Since then she’s got a distributor who distributes to independent cafes, yoba clubs and gyms. Superdrug is selling the bars in its health and wellbeing section. She’s also been approached by Tesco and Waitrose – the bars will be sold by Tesco’s Nutri Centre and Ocado and the week that Workingmums.co.uk interviewed her she had been approached by the Daily Mail.
Suzie has big plans for the future. A contact has set up her own business in South Africa selling the bars and Suzie has distributors in Denmark, Portugal, Belgium and Slovakia. She counsels to choose a distributor carefully as many want exclusive rights in their country and that could hamper future sales.
Suzie has also had to contend with trademark issues. Someone in the US took out the European trademark on Primal Kitchen so she has had to change the company name to Primal Pantry. “It wasn’t really noticeable,” she says. However, she had to tell everyone on social media, deal with SEO issues and contact everyone who had written about the bars.
The speed with which the business has taken off has had its drawbacks. Suzie struggles with cash flow as she has to pay for bigger production lines every time due to increasing demand. “I can’t take any money out at the moment,” she says. That has meant she had to keep seeing her nutrition clients on the side until December. She has childcare for four days a week [a childminder and pre-school], but is working seven days a week and has to keep checking emails, but she hopes things will calm down a bit this year. She is taking on someone in February and wants to focus on marketing more, including creating brand ambassadors or, as she calls them, primal warriors.

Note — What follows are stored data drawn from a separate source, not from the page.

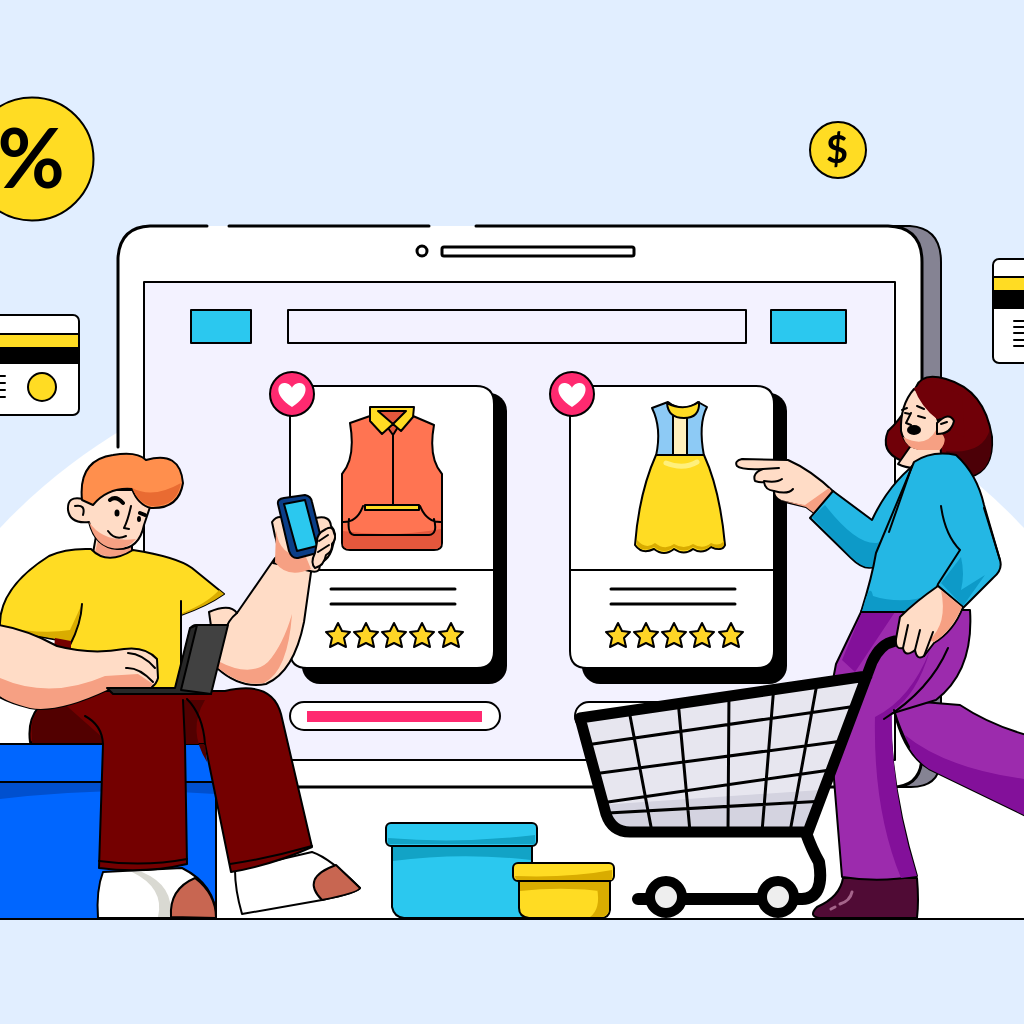
<!DOCTYPE html>
<html lang="en">
<head>
<meta charset="utf-8">
<title>Online shopping illustration</title>
<style>
:root{--sky:#e1eeff;--ink:#000;--paper:#fff;--screen:#f3f2ff;--yellow:#ffdc23;--gold:#d9ac00;--cyan:#2bc8ef;--teal:#12a3c6;--pink:#ff2a70;--coral:#ff7452;--coral-dark:#e4573c;--skin:#ffdcc6;--skin-dark:#f6a083;--maroon:#740000;--maroon-dark:#520000;--blue:#0066ff;--blue-dark:#0050cf;--purple:#9c2bad;--purple-dark:#83109a;--sweater:#24b7e4;--sweater-dark:#0d9ac8;--grey:#858393}
html,body{margin:0;width:1024px;height:1024px;overflow:hidden;background:var(--sky)}
svg{display:block}
.o{stroke:var(--ink);stroke-width:2;stroke-linejoin:round;stroke-linecap:round}
.l{fill:none;stroke:var(--ink);stroke-width:2;stroke-linecap:round;stroke-linejoin:round}
.t{stroke-width:3}
.paper{fill:var(--paper)}.screen{fill:var(--screen)}.yellow{fill:var(--yellow)}.gold{fill:var(--gold)}.cyan{fill:var(--cyan)}.teal{fill:var(--teal)}.pink{fill:var(--pink)}.coral{fill:var(--coral)}.coral-dark{fill:var(--coral-dark)}.skin{fill:var(--skin)}.skin-dark{fill:var(--skin-dark)}.maroon{fill:var(--maroon)}.maroon-dark{fill:var(--maroon-dark)}.blue{fill:var(--blue)}.blue-dark{fill:var(--blue-dark)}.purple{fill:var(--purple)}.purple-dark{fill:var(--purple-dark)}.sweater{fill:var(--sweater)}.sweater-dark{fill:var(--sweater-dark)}.grey{fill:var(--grey)}.ink{fill:var(--ink)}
text{font-family:Lato,Inter,sans-serif;font-weight:700;text-anchor:middle}
</style>
</head>
<body>
<svg width="1024" height="1024" viewBox="0 0 1024 1024" role="img" aria-label="Two people shopping for clothes in an online store">
<defs>
<path id="star" class="o" fill="#ffd526" d="M0-12L4-4 12-3 6 3 8 12 0 8-8 12-6 3-12-3-4-4Z"/>
<g id="like"><circle class="o pink" r="22"/><path class="paper" d="M0 13C-20 0-14-12-7-11-3-11 0-7 0-6 0-7 3-11 7-11 14-12 20 0 0 13Z"/></g>
<g id="product-card">
<rect class="ink" x="12" y="7" width="205" height="291" rx="18"/>
<path class="o paper" d="M0 0H186Q204 0 204 18V265Q204 282 187 282H17Q0 282 0 265Z"/>
<path class="l" d="M0 184H204"/><path class="l t" d="M41 203H165M41 218H165"/>
<use href="#star" x="48" y="249"/><use href="#star" x="76" y="249"/><use href="#star" x="104" y="249"/><use href="#star" x="132" y="249"/><use href="#star" x="161" y="249"/>
<use href="#like" x="2" y="8"/>
</g>
<clipPath id="basket-shape"><path d="M582 719L866 676 812 832H630Q616 831 609 819Z"/></clipPath>
</defs>

<g id="backdrop">
<path class="paper" d="M0 528C120 400 300 330 512 330S904 400 1024 528V919H0Z"/>
<path class="l" d="M0 919H1024"/>
</g>

<g id="percent-coin"><circle class="o yellow" cx="32" cy="159" r="61.5"/><text x="31" y="188" font-size="82">%</text></g>
<g id="dollar-coin"><circle class="o yellow" cx="838" cy="150" r="28"/><text x="837" y="163" font-size="38">$</text></g>

<g id="payment-card-left">
<rect class="o paper" x="-60" y="315" width="139" height="100" rx="6"/>
<path class="yellow" d="M0 334H78V348H0Z"/><path class="ink" d="M0 347H78V364H0Z"/><path class="l" d="M0 334H78M0 376H5M0 383H5M0 390H5M0 397H5"/>
<circle class="o yellow" cx="42" cy="387" r="14"/>
</g>
<g id="payment-card-right">
<rect class="o paper" x="993" y="259" width="90" height="104" rx="6"/>
<path class="yellow" d="M994 277H1024V291H994Z"/><path class="ink" d="M994 290H1024V309H994Z"/><path class="l" d="M994 277H1024M1014 321H1024M1014 327H1024M1014 333H1024M1014 340H1024M1014 346H1024"/>
</g>

<g id="tablet">
<path class="o grey" d="M890 226H910Q941 228 941 262V757Q941 787 911 787H880Z"/>
<path class="paper" d="M150 226H890Q922 226 922 260V757Q922 787 892 787H148Q118 787 118 757V260Q118 228 150 226Z"/>
<path class="l t" d="M118 447V258Q120 227 150 226H207M229 226H429M476 226H888Q922 227 922 262V755Q922 787 892 787H200"/>
<circle class="o paper t" cx="422" cy="251" r="5"/><rect class="o paper t" x="442" y="247" width="192" height="9" rx="2"/>
<rect class="o screen" x="144" y="282" width="751" height="478"/>
<path class="paper" d="M893 283H898V755H893Z"/><path class="l" d="M895 283V756"/>
<rect class="o cyan" x="191" y="310" width="60" height="33"/>
<rect class="o screen" x="288" y="310" width="458" height="33"/>
<rect class="o cyan" x="771" y="310" width="75" height="33"/>
</g>

<use href="#product-card" x="290" y="386"/>
<use href="#product-card" x="570" y="386"/>

<g id="vest">
<path class="o coral" d="M370 416L350 423Q356 458 342 474V543Q342 550 350 550H434Q442 550 442 543V474Q428 458 434 425L413 416Z"/>
<path class="coral-dark" d="M343 531Q392 538 441 529V543Q441 549 434 549H350Q343 549 343 543Z"/>
<path class="l" d="M393 434V506M363 506Q357 523 342 522M420 506Q427 523 442 522M349 519Q347 534 354 535H429Q438 534 434 519"/>
<path class="o coral-dark" d="M376 411H408L393 435Z"/>
<path class="o yellow" d="M370 407H414L413 417 401 431 393 424 406 411H378L393 424 382 434 370 421Z"/>
<path class="o yellow" d="M365 505H419V510H365Z"/>
</g>
<g id="dress">
<path class="o" fill="#8dcaf5" d="M652 408L668 402Q683 414 698 402L707 407Q698 424 704 456H656Q662 428 652 408Z"/>
<path fill="#fff0bd" class="o" d="M673 416H687V455H673Z"/>
<path class="o yellow" d="M667 403Q684 412 699 402Q700 418 684 418 668 418 667 403Z"/>
<path class="o yellow" d="M656 455H704Q720 490 725 545 722 552 711 547 702 555 693 549 684 556 674 549 664 557 654 549 642 555 635 545 639 493 656 455Z"/>
<path class="gold" d="M637 540Q646 550 655 543 665 551 674 544 684 550 693 544 703 550 711 543 719 547 724 541V545Q721 551 711 546 702 553 693 547 684 554 674 547 664 555 654 547 642 553 637 545Z"/>
<path fill="none" stroke="#fff07c" stroke-width="5" stroke-linecap="round" d="M666 463Q683 470 697 462"/>
</g>

<g id="buttons">
<rect class="o paper" x="290" y="702" width="210" height="28" rx="14"/><path class="pink" d="M307 711H482V722H307Z"/>
<rect class="o paper" x="575" y="702" width="210" height="28" rx="14"/>
</g>

<g id="boxes">
<path class="o cyan" d="M392 844H532V918H404Q394 917 392 907Z"/><path class="teal" d="M393 846H531V860Q460 852 393 861Z"/>
<rect class="o cyan" x="386" y="823" width="151" height="23" rx="5"/><path class="teal" d="M388 838Q460 844 535 835V844H388Z"/>
<path class="o yellow" d="M519 880H610V910Q609 918 601 918H529Q519 917 519 908Z"/><path class="gold" d="M520 881H609V892Q565 886 520 891ZM597 888H609V910Q608 917 600 917H590Q601 909 597 888Z"/>
<rect class="o yellow" x="513" y="863" width="101" height="18" rx="5"/><path class="gold" d="M515 876Q570 878 612 870V880H516Z"/>
<path class="o blue" d="M-5 744H216V919H-5Z"/><path class="blue-dark" d="M0 782H215V794Q110 786 0 799Z"/><path class="l" d="M0 782H216"/>
</g>

<g id="seated-man">
<g id="man-shoes">
<path class="o paper" d="M103 872L182 868Q216 885 216 918H98Q96 890 103 872Z"/>
<path fill="#d9d9d2" d="M142 872Q175 886 170 917H158Q165 888 132 872Z"/>
<path class="o" fill="#c86651" d="M171 917Q169 889 195 878 216 894 216 918Z"/>
<path class="o paper" d="M235 870L312 852Q330 858 360 888 359 892 322 900L242 914Q235 890 235 870Z"/>
<path class="o" fill="#c86651" d="M322 900Q300 878 336 865L360 888Q358 893 322 900Z"/>
</g>
<path class="o maroon" d="M30 742Q25 703 66 691H225Q272 680 281 714L312 847Q272 865 231 872L205 744H185L187 864Q145 874 99 868L103 744Z"/>
<path class="maroon-dark" d="M32 737Q28 705 60 700L103 738V743H32ZM184 700H205Q187 730 207 762L205 744H185Z"/>
<path class="l" d="M103 744Q102 725 85 716M185 744L183 700M205 744Q203 715 187 699M99 861Q145 867 187 859M230 864Q270 858 312 846"/>
<path id="far-arm" class="o skin" d="M209 612Q230 603 237 613L275 558H313L304 622Q294 672 266 684 240 689 217 668Z"/>
<path class="skin-dark" d="M218 661Q250 678 268 662 283 645 292 614 288 671 264 683 241 687 218 668Z"/>
<path class="l" d="M237 613Q228 620 224 633"/>
<path id="phone-hand" class="o skin" d="M273 563Q281 554 275 536L272 522Q278 514 286 519L316 518Q330 515 331 526 338 533 333 545 330 560 319 563 322 574 310 571Z"/>
<path class="skin-dark" d="M276 530Q279 557 306 557L311 569Q287 579 275 562Z"/>
<path class="o" fill="#0b3e87" d="M278 504Q277 499 284 498L305 495Q311 496 312 502L323 546Q325 552 317 553L298 558Q292 559 289 551Z"/>
<path class="o cyan" d="M284 504L305 500 317 546 297 551Z"/>
<path class="o skin" d="M317 542Q316 534 326 529 333 525 334 533 337 538 332 544 333 551 326 555 324 566 315 568 310 563 315 553Z"/>
<path class="l" d="M319 541L328 535M318 552L329 545"/>
<path id="neck" class="o skin" d="M98 525L93 553Q110 572 132 552V542Z"/>
<path class="skin-dark" d="M99 536Q112 549 131 547V552Q112 561 95 552Z"/>
<path id="shirt" class="o yellow" d="M91 549Q107 566 133 550 177 557 192 568L224 594Q207 606 181 615V690H66L58 640 0 629Q-3 589 49 556 66 548 91 549Z"/>
<path class="gold" d="M0 626Q40 635 70 630L82 604 73 642 0 629ZM180 614Q208 603 219 590L224 594Q207 606 181 615Z"/>
<path class="l" d="M70 645Q81 624 82 604M181 601V690"/>
<path class="maroon" d="M55 638L71 641V650L54 648Z"/>
<path id="near-arm" class="o skin" d="M-2 625Q25 629 57 646 91 655 124 649 145 646 157 659L158 678Q155 690 139 690H107Q58 713 30 708 7 702-2 696Z"/>
<path class="skin-dark" d="M0 678Q50 700 105 676L138 674 153 684Q150 690 139 690H107Q58 713 30 708 7 702 0 696Z"/>
<path class="l" d="M128 653Q143 654 155 668M126 668Q139 667 153 682"/>
<g id="laptop"><path class="o" fill="#414141" d="M176 690L190 630Q191 625 197 625H228L211 694H176Z"/><path class="o" fill="#282828" d="M107 688H175L190 628 197 625 181 690 211 694H113Z"/></g>
<g id="man-head">
<path class="o skin" d="M83 499Q67 495 68 510 70 524 89 522 95 547 117 549 139 550 144 525L150 507 139 490H88Z"/>
<path class="skin-dark" d="M89 522Q103 543 136 539 126 551 112 548 95 545 89 522Z"/>
<path class="o" fill="#ff8f4d" d="M82 500Q78 460 113 455 137 451 146 460 180 450 183 483 179 509 151 508 138 505 132 489 108 487 93 505Z"/>
<path fill="#e96b32" d="M132 488Q153 499 181 483 177 507 151 506 138 503 132 488Z"/>
<path class="l" d="M75 506Q86 504 83 515M131 506Q128 520 124 528L129 529M108 531Q115 541 126 536"/>
<path class="l" stroke-width="4" style="stroke-width:4" d="M110 500Q116 495 123 503M140 513L145 515"/>
<ellipse class="ink" cx="117" cy="513" rx="2.5" ry="3.5"/><ellipse class="ink" cx="139" cy="519" rx="2" ry="3"/>
</g>
</g>

<g id="woman">
<path class="o" fill="#500b35" d="M843 878H917Q919 901 917 918H819Q808 916 817 907 840 897 843 878Z"/><path fill="none" stroke="#a5658b" stroke-width="3" stroke-linecap="round" d="M852 892Q850 901 840 904M835 907L831 909"/>
<path id="back-leg" class="o purple" d="M898 700L960 705Q990 725 1030 736V818L929 769Q904 754 894 711Z"/>
<path class="purple-dark" d="M905 735Q945 768 1024 779V815L929 769Q909 755 905 735Z"/>
<path id="front-leg" class="o purple" d="M862 610H970Q974 671 936 700L890 714Q891 790 917 876 880 883 842 877L828 706 836 664Z"/>
<path class="purple-dark" d="M842 660L862 612H895L855 672ZM930 650Q911 699 875 717 873 810 901 878L917 876Q890 790 892 711 917 695 930 650Z"/>
<path class="l" d="M948 648Q930 690 884 719M894 710Q900 730 909 747"/>
<path id="hair" class="o" fill="#700008" d="M916 387Q922 372 946 379 985 390 992 437 994 470 970 477L900 460Q880 451 888 431 899 421 907 407Z"/>
<path fill="#4c0007" d="M946 451Q983 455 990 429 997 470 970 476L950 470Z"/>
<path class="o skin" d="M912 444L898 464Q920 475 941 455L940 437Z"/>
<path class="o skin" d="M914 389Q900 405 901 431 905 448 922 449 936 444 937 434 954 433 953 420 944 411 938 421 930 395 914 389Z"/>
<path class="skin-dark" d="M903 437Q926 449 936 430 951 437 940 450L918 450Q907 448 903 437Z"/>
<path fill="#700008" d="M914 388Q921 407 937 419 954 413 950 430L965 438 962 396 935 380Z"/>
<path class="o skin" d="M937 423Q949 411 954 421 951 434 937 434Z"/>
<path class="l" d="M902 410L907 408M917 406L924 409M905 413L910 414M918 416L925 418M911 413L906 423 911 425M941 424L947 422"/>
<ellipse class="ink" cx="914" cy="430" rx="7" ry="5"/>
<path id="pointing-hand" class="o skin" d="M834 492Q811 470 788 460L742 459Q734 461 737 466 741 470 763 469 752 473 755 481 761 483 764 482 765 490 774 491 774 498 781 501L806 507 818 516Z"/>
<path class="skin-dark" d="M783 501L805 505 829 488 833 493 818 516 806 507Z"/>
<path class="l" d="M763 469L779 468M764 481Q777 483 782 479M774 491Q788 495 793 489"/>
<path id="pointing-sleeve" class="o sweater" d="M833 491L872 520Q890 481 923 458L915 525 876 566Q865 572 851 558L810 518Z"/>
<path class="sweater-dark" d="M812 517L825 505Q856 545 877 543 888 540 903 524L876 566Q865 571 851 557Z"/>
<path id="sweater-body" class="o sweater" d="M914 462Q932 450 956 455 977 474 984 505L1000 560Q1003 570 993 578L963 608 938 586 929 612H861Q872 577 876 553Z"/>
<path class="sweater-dark" d="M863 608Q870 581 873 596 905 606 935 593L929 611H862ZM941 583L961 557Q965 574 961 590L985 575 963 606Z"/>
<path class="l" d="M941 506Q945 535 960 550L938 584 929 611M984 508L1000 560M912 466L889 532"/>
</g>

<g id="shopping-cart">
<path fill="#e7e6ef" d="M582 719L866 676 812 832H630Q616 831 609 819Z"/>
<g clip-path="url(#basket-shape)">
<path fill="#d4d3e0" d="M600 805L820 790 812 835H605Z"/>
<path class="l t" d="M586 745L850 707M593 774L850 740M601 803L830 770M608 813L825 801M628 705L652 832M678 700L690 832M729 690L728 832M774 685L762 832M818 678L790 832"/>
</g>
<g fill="none" stroke="#000" stroke-linejoin="round" stroke-linecap="round">
<path stroke-width="11" d="M867 676L580 718 606 814Q612 832 630 832H808L872 662Q880 644 895 641"/>
<path stroke-width="12" d="M806 833Q812 850 819 862 825 898 802 899H638"/>
</g>
<circle cx="666" cy="897" r="16" fill="#eee" stroke="#000" stroke-width="10"/><circle cx="778" cy="897" r="16" fill="#eee" stroke="#000" stroke-width="10"/>
</g>

<g id="cart-hand">
<path class="o skin" d="M938 586L963 607Q954 631 934 643L924 656Q917 661 915 650 905 658 903 648 895 650 896 639L900 617Q915 602 938 586Z"/>
<path class="skin-dark" d="M941 590L962 607Q951 632 934 642L929 640Q948 624 941 590Z"/>
<path class="l" d="M903 648L908 625M915 650L920 630M924 656L933 632"/>
</g>
</svg>
</body>
</html>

On the positive side, she turned over half a million pounds last year and aims for £1.5m this year so she can pay off all her credit cards. She has five different flavours on the market at the moment, including a nut-free seeds and berries bar, and has ideas for other ranges but needs extra funds to test them. She has had interest from people in the industry and from clients who want to invest and is looking at proposals.
Things are certainly moving fast and the learning curve has been steep, but Suzie has grasped the opportunity to do her own thing and, when she has more time to come up for air it seems that she will have a thriving business on her hands. From little seeds [nuts, fruit and berries], big things can grow.